WHAT YOU NEED TO DO => In the entries below, count the lines that include the word "sheet" and reply with the number alone.
**********
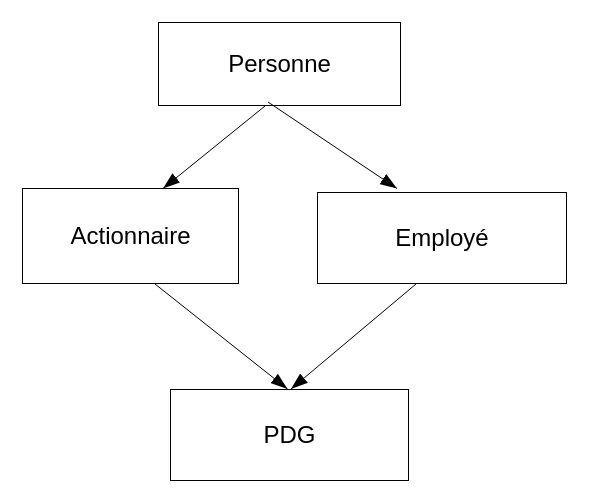
<!DOCTYPE html>
<html lang="fr">
<head>
<meta charset="utf-8">
<title>Diagramme d'héritage</title>
<style>
:root { --paper: #fff; --ink: #000; }
* { box-sizing: border-box; }
body { margin: 0; background: var(--paper); overflow: hidden; }
.diagram {
  position: relative;
  width: 590px;
  height: 503px;
  overflow: hidden;
  background: var(--paper);
  color: var(--ink);
  font: 24px/1 "Liberation Sans", Arial, sans-serif;
}
.node {
  position: absolute;
  display: flex;
  align-items: center;
  justify-content: center;
  border: 1px solid var(--ink);
}
.personne { left: 158px; top: 22px; width: 243px; height: 84px; }
.actionnaire { left: 22px; top: 188px; width: 217px; height: 96px; }
.employe { left: 317px; top: 192px; width: 250px; height: 92px; }
.pdg { left: 170px; top: 389px; width: 239px; height: 92px; }
.links { position: absolute; left: 0; top: 0; }
.links line { stroke: var(--ink); stroke-width: 1; marker-end: url(#arrowhead); }
.links polygon { fill: var(--ink); }
</style>
</head>
<body>
<main class="diagram">
  <div class="node personne">Personne</div>
  <div class="node actionnaire">Actionnaire</div>
  <div class="node employe">Employé</div>
  <div class="node pdg">PDG</div>
  <svg class="links" width="590" height="503" viewBox="0 0 590 503" aria-hidden="true">
    <defs>
      <marker id="arrowhead" markerUnits="userSpaceOnUse" markerWidth="17" markerHeight="12" refX="17" refY="6" orient="auto">
        <polygon points="0,0 17,6 0,12"/>
      </marker>
    </defs>
    <line x1="265" y1="106" x2="163" y2="188.5"/>
    <line x1="268" y1="102" x2="397" y2="188.5"/>
    <line x1="155" y1="284" x2="287.5" y2="389"/>
    <line x1="416" y1="284" x2="291" y2="389"/>
  </svg>
</main>
</body>
</html>
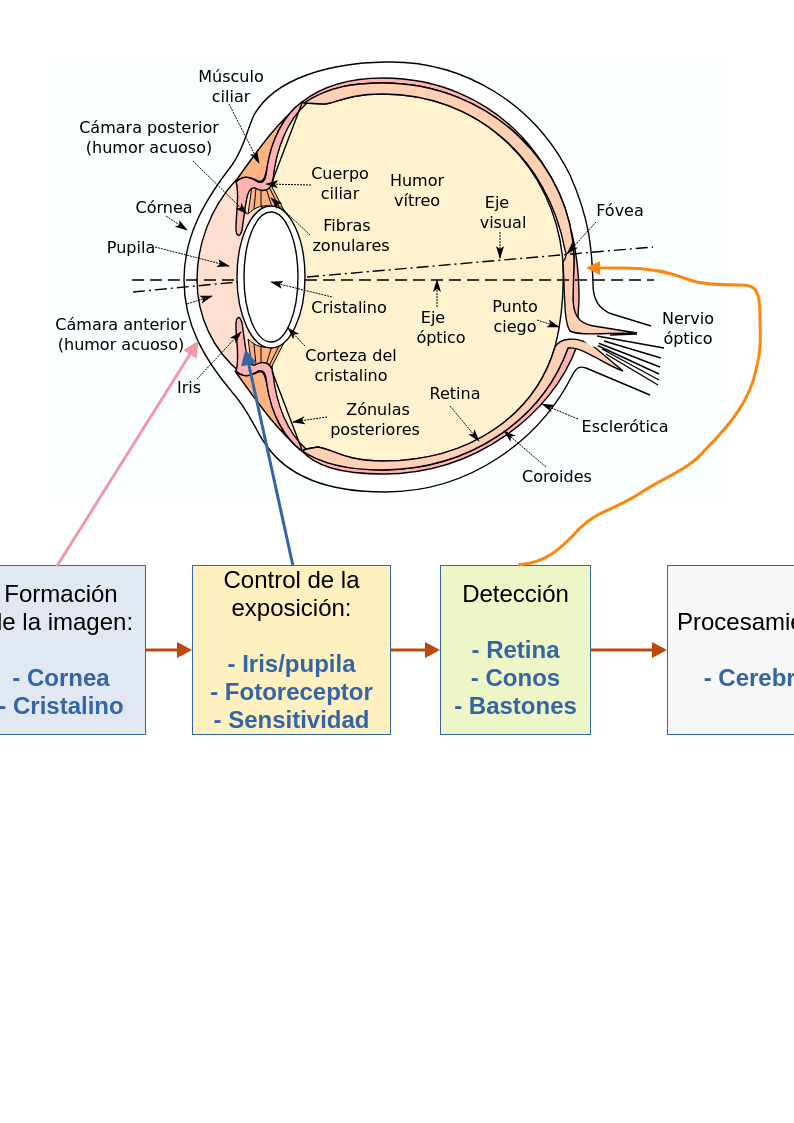
<!DOCTYPE html>
<html lang="es">
<head>
<meta charset="utf-8">
<title>El ojo: formación y procesamiento de la imagen</title>
<style>
:root {
  --ink: #000;
  --panel: #fcffff;
  --vitreous: #fff3cf;
  --retina: #ffd0b3;
  --choroid: #ffb3b3;
  --muscle: #ffb380;
  --chamber: #ffdfd0;
  --blue: #3465a4;
  --pink: #ef9aa6;
  --orange: #ff860d;
  --flow: #be480a;
}
* { box-sizing: border-box; margin: 0; padding: 0; }
body { width: 794px; height: 1123px; overflow: hidden; background: #fff; }
.sheet { position: relative; width: 794px; height: 1123px; overflow: hidden; background: #fff; }
.panel { position: absolute; left: 47px; top: 55px; width: 678px; height: 445px; background: var(--panel); }
.eye, .links { position: absolute; left: 0; top: 0; }
.eye { fill: none; stroke: var(--ink); stroke-width: 1.4; }
.leaders { stroke-width: 1; stroke-dasharray: 2 1; }
.label {
  position: absolute; left: var(--x); top: var(--y); transform: translateX(-50%);
  font: 16px/20px "DejaVu Sans", sans-serif; text-align: center; white-space: nowrap; color: var(--ink);
}
.stages { position: absolute; left: -24px; top: 565px; height: 170px; display: flex; align-items: stretch; }
.stage {
  flex: none; display: flex; flex-direction: column; justify-content: center; align-items: center; gap: 28px;
  border: 1px solid var(--blue); font: 24px/28px "Liberation Sans", Arial, sans-serif;
  text-align: center; white-space: nowrap; color: var(--ink);
}
.stage h2 { font: inherit; }
.stage ul { list-style: none; font-weight: bold; color: var(--blue); }
.formation { width: 170px; background: #e1e8f1; }
.exposure { width: 199px; background: #fff1bf; }
.detection { width: 151px; background: #eef6c8; }
.processing { width: 180px; background: #f7f7f7; }
.step { flex: none; align-self: center; height: 16px; fill: var(--flow); }
</style>
</head>
<body>
<main class="sheet">
  <div class="panel"></div>

  <svg class="eye" width="794" height="1123" viewBox="0 0 794 1123" role="img" aria-label="Corte transversal del ojo humano">
    <defs>
      <marker id="tip" markerUnits="userSpaceOnUse" markerWidth="14" markerHeight="10" refX="12" refY="5" orient="auto">
        <path d="M0 1 L13 5 L0 9 L3 5 Z" fill="#000" stroke="none"/>
      </marker>
      <g id="ciliary">
        <path fill="var(--muscle)" d="M302 102 C275 125 258 150 235 182 C245 174 252 178 258 181 C266 184 266 170 270 155 C276 130 288 112 302 102 Z"/>
        <path fill="var(--muscle)" stroke-width="1" d="M252 186 C260 190 267 190 271 185 L291 224 C280 204 262 200 248 214 Z"/>
        <path stroke-width="1" d="M256 188 L254 209 M261 189 L261 206 M266 188 L272 207 M269 187 L282 213"/>
        <path fill="var(--choroid)" d="M236 182 C245 174 252 178 258 182 C265 184 266 177 267 168 C271 140 284 115 302 102 L306 104 C288 120 276 148 273 180 C271 192 262 192 255 188 C246 186 246 205 242 230 C240 238 236 237 236 228 C236 210 240 195 236 182 Z"/>
        <path d="M302 103 L272 182"/>
      </g>
    </defs>

    <g class="sclera">
      <path fill="#fff" d="M651 326 L612 314 C600 310 593 300 593 284 C592 250 590 220 570 175 C535 105 465 60 385 62 C330 63 275 78 254 115 C245 135 245 146 232 165 C205 200 184 235 184 280 C184 325 205 360 232 392 C250 412 255 430 266 445 C290 480 335 492 385 492 C470 492 540 440 573 374 C577 367 580 366 586 368 L650 395"/>
    </g>
    <path class="chamber" fill="var(--chamber)" d="M236 180 C210 208 197 245 197 280 C197 315 212 350 242 374 L262 360 V194 Z"/>
    <path class="vitreous" fill="var(--vitreous)" d="M302 103 L324 104 C335 104 345 94 383 94 C480 94 555 165 563 262 C564 290 562 320 555 347 C535 415 470 461 383 461 C345 461 335 450 318 447 L300 450 C285 430 276 405 272 375 V180 C276 150 287 120 302 103 Z"/>
    <g class="choroid" fill="var(--choroid)">
      <path d="M302 102 C325 84 355 78 383 78 C492 78 580 162 579 300 L578 317 C572 315 572 300 574 262 C574 165 490 83 383 83 C355 83 330 86 304 103 Z"/>
      <path d="M577 346 C552 415 475 474 383 474 C340 474 315 466 301 450 C318 462 345 470 383 470 C470 469 542 420 568 348 Z"/>
    </g>
    <g class="retina" fill="var(--retina)">
      <path d="M304 103 C330 86 355 83 383 83 C490 83 574 165 574 262 L573 300 C574 320 582 325 600 327 L637 333 C600 333 580 336 570 331 C564 322 565 300 563 262 Q568 256 565 250 C548 158 475 94 383 94 C345 94 335 104 324 104 Z"/>
      <path d="M301 450 C318 462 345 470 383 470 C470 469 542 420 568 348 C582 346 605 365 623 371 L592 345 C575 336 560 338 555 347 C535 415 470 461 383 461 C345 461 335 450 318 447 Z"/>
    </g>
    <path class="nerve" d="M597 336 L664 348 M604 341 L661 358 M598 343 L660 367 M590 342 L659 374 M602 349 L659 380 M606 354 L658 385 M610 335 L637 334"/>
    <path stroke="none" fill="#fff" d="M584 341 L600 339 L598 346 L592 347 Z"/>

    <use href="#ciliary"/>
    <use href="#ciliary" transform="matrix(1 0 0 -1 0 553)"/>
    <g class="lens" fill="#fff">
      <ellipse cx="271" cy="277" rx="34" ry="71"/>
      <ellipse cx="271" cy="277" rx="27" ry="65"/>
    </g>

    <g class="axes">
      <path stroke-dasharray="12 6" d="M132 280 H238 M305 280 H654"/>
      <path stroke-dasharray="12 4 2 4" d="M133 292 L237 282 M307 277 L653 247"/>
    </g>

    <g class="leaders">
      <path marker-end="url(#tip)" d="M229 104 L259 163"/>
      <path marker-end="url(#tip)" d="M193 161 L247 214"/>
      <path marker-end="url(#tip)" d="M166 216 L187 230"/>
      <path marker-end="url(#tip)" d="M155 247 L229 266"/>
      <path marker-end="url(#tip)" d="M187 304 L212 296"/>
      <path marker-end="url(#tip)" d="M197 379 L241 332"/>
      <path marker-end="url(#tip)" d="M311 185 L266 184"/>
      <path marker-end="url(#tip)" d="M310 235 L271 198"/>
      <path marker-end="url(#tip)" d="M332 297 L271 282"/>
      <path marker-end="url(#tip)" d="M305 346 L288 328"/>
      <path marker-end="url(#tip)" d="M327 417 L293 422"/>
      <path marker-end="url(#tip)" d="M450 406 L479 441"/>
      <path marker-end="url(#tip)" d="M500 232 V258"/>
      <path marker-end="url(#tip)" d="M437 307 V280"/>
      <path marker-end="url(#tip)" d="M537 320 L559 327"/>
      <path marker-end="url(#tip)" d="M596 222 L567 254"/>
      <path marker-end="url(#tip)" d="M578 419 L542 404"/>
      <path marker-end="url(#tip)" d="M546 467 L504 431"/>
    </g>
  </svg>

  <p class="label" style="--x:231px;--y:67px">Músculo<br>ciliar</p>
  <p class="label" style="--x:149px;--y:118px">Cámara posterior<br>(humor acuoso)</p>
  <p class="label" style="--x:164px;--y:198px">Córnea</p>
  <p class="label" style="--x:131px;--y:238px">Pupila</p>
  <p class="label" style="--x:121px;--y:315px">Cámara anterior<br>(humor acuoso)</p>
  <p class="label" style="--x:189px;--y:378px">Iris</p>
  <p class="label" style="--x:340px;--y:164px">Cuerpo<br>ciliar</p>
  <p class="label" style="--x:417px;--y:171px">Humor<br>vítreo</p>
  <p class="label" style="--x:347px;--y:216px">Fibras</p>
  <p class="label" style="--x:351px;--y:236px">zonulares</p>
  <p class="label" style="--x:497px;--y:193px">Eje</p>
  <p class="label" style="--x:503px;--y:213px">visual</p>
  <p class="label" style="--x:620px;--y:201px">Fóvea</p>
  <p class="label" style="--x:349px;--y:298px">Cristalino</p>
  <p class="label" style="--x:433px;--y:308px">Eje</p>
  <p class="label" style="--x:441px;--y:328px">óptico</p>
  <p class="label" style="--x:515px;--y:297px">Punto<br>ciego</p>
  <p class="label" style="--x:688px;--y:309px">Nervio<br>óptico</p>
  <p class="label" style="--x:351px;--y:346px">Corteza del<br>cristalino</p>
  <p class="label" style="--x:455px;--y:384px">Retina</p>
  <p class="label" style="--x:378px;--y:400px">Zónulas</p>
  <p class="label" style="--x:375px;--y:420px">posteriores</p>
  <p class="label" style="--x:625px;--y:417px">Esclerótica</p>
  <p class="label" style="--x:557px;--y:467px">Coroides</p>

  <section class="stages">
    <article class="stage formation">
      <h2>Formación<br>de la imagen:</h2>
      <ul><li>- Cornea</li><li>- Cristalino</li></ul>
    </article>
    <svg class="step" width="46" viewBox="0 0 46 16" aria-hidden="true"><path d="M0 6.5 H31 V0 L46 8 L31 16 V9.5 H0 Z"/></svg>
    <article class="stage exposure">
      <h2>Control de la<br>exposición:</h2>
      <ul><li>- Iris/pupila</li><li>- Fotoreceptor</li><li>- Sensitividad</li></ul>
    </article>
    <svg class="step" width="49" viewBox="0 0 49 16" aria-hidden="true"><path d="M0 6.5 H34 V0 L49 8 L34 16 V9.5 H0 Z"/></svg>
    <article class="stage detection">
      <h2>Detección</h2>
      <ul><li>- Retina</li><li>- Conos</li><li>- Bastones</li></ul>
    </article>
    <svg class="step" width="76" viewBox="0 0 76 16" aria-hidden="true"><path d="M0 6.5 H61 V0 L76 8 L61 16 V9.5 H0 Z"/></svg>
    <article class="stage processing">
      <h2>Procesamiento</h2>
      <ul><li>- Cerebro</li></ul>
    </article>
  </section>

  <svg class="links" width="794" height="1123" viewBox="0 0 794 1123" fill="none" stroke-width="3" aria-hidden="true">
    <defs>
      <marker id="pink-tip" markerUnits="userSpaceOnUse" markerWidth="16" markerHeight="16" refX="4" refY="8" orient="auto"><path d="M0 0 L16 8 L0 16 Z" fill="#ef9aa6"/></marker>
      <marker id="blue-tip" markerUnits="userSpaceOnUse" markerWidth="16" markerHeight="16" refX="4" refY="8" orient="auto"><path d="M0 0 L16 8 L0 16 Z" fill="#3465a4"/></marker>
      <marker id="orange-tip" markerUnits="userSpaceOnUse" markerWidth="14" markerHeight="14" refX="4" refY="7" orient="auto"><path d="M0 0 L14 7 L0 14 Z" fill="#ff860d"/></marker>
    </defs>
    <path stroke="var(--pink)" marker-end="url(#pink-tip)" d="M57 566 L192 351"/>
    <path stroke="var(--blue)" marker-end="url(#blue-tip)" d="M293 566 L248 361"/>
    <path stroke="var(--orange)" marker-end="url(#orange-tip)" d="M518 565 C545 563 560 550 580 528 C598 510 620 508 645 490 C670 475 690 468 705 450 C730 425 750 400 756 370 C762 345 760 340 760 315 C760 290 755 285 742 285 C720 285 700 284 690 280 C665 270 640 268 625 268 L596 268"/>
  </svg>
</main>
</body>
</html>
**********
PROBLEM SOLUTION => 2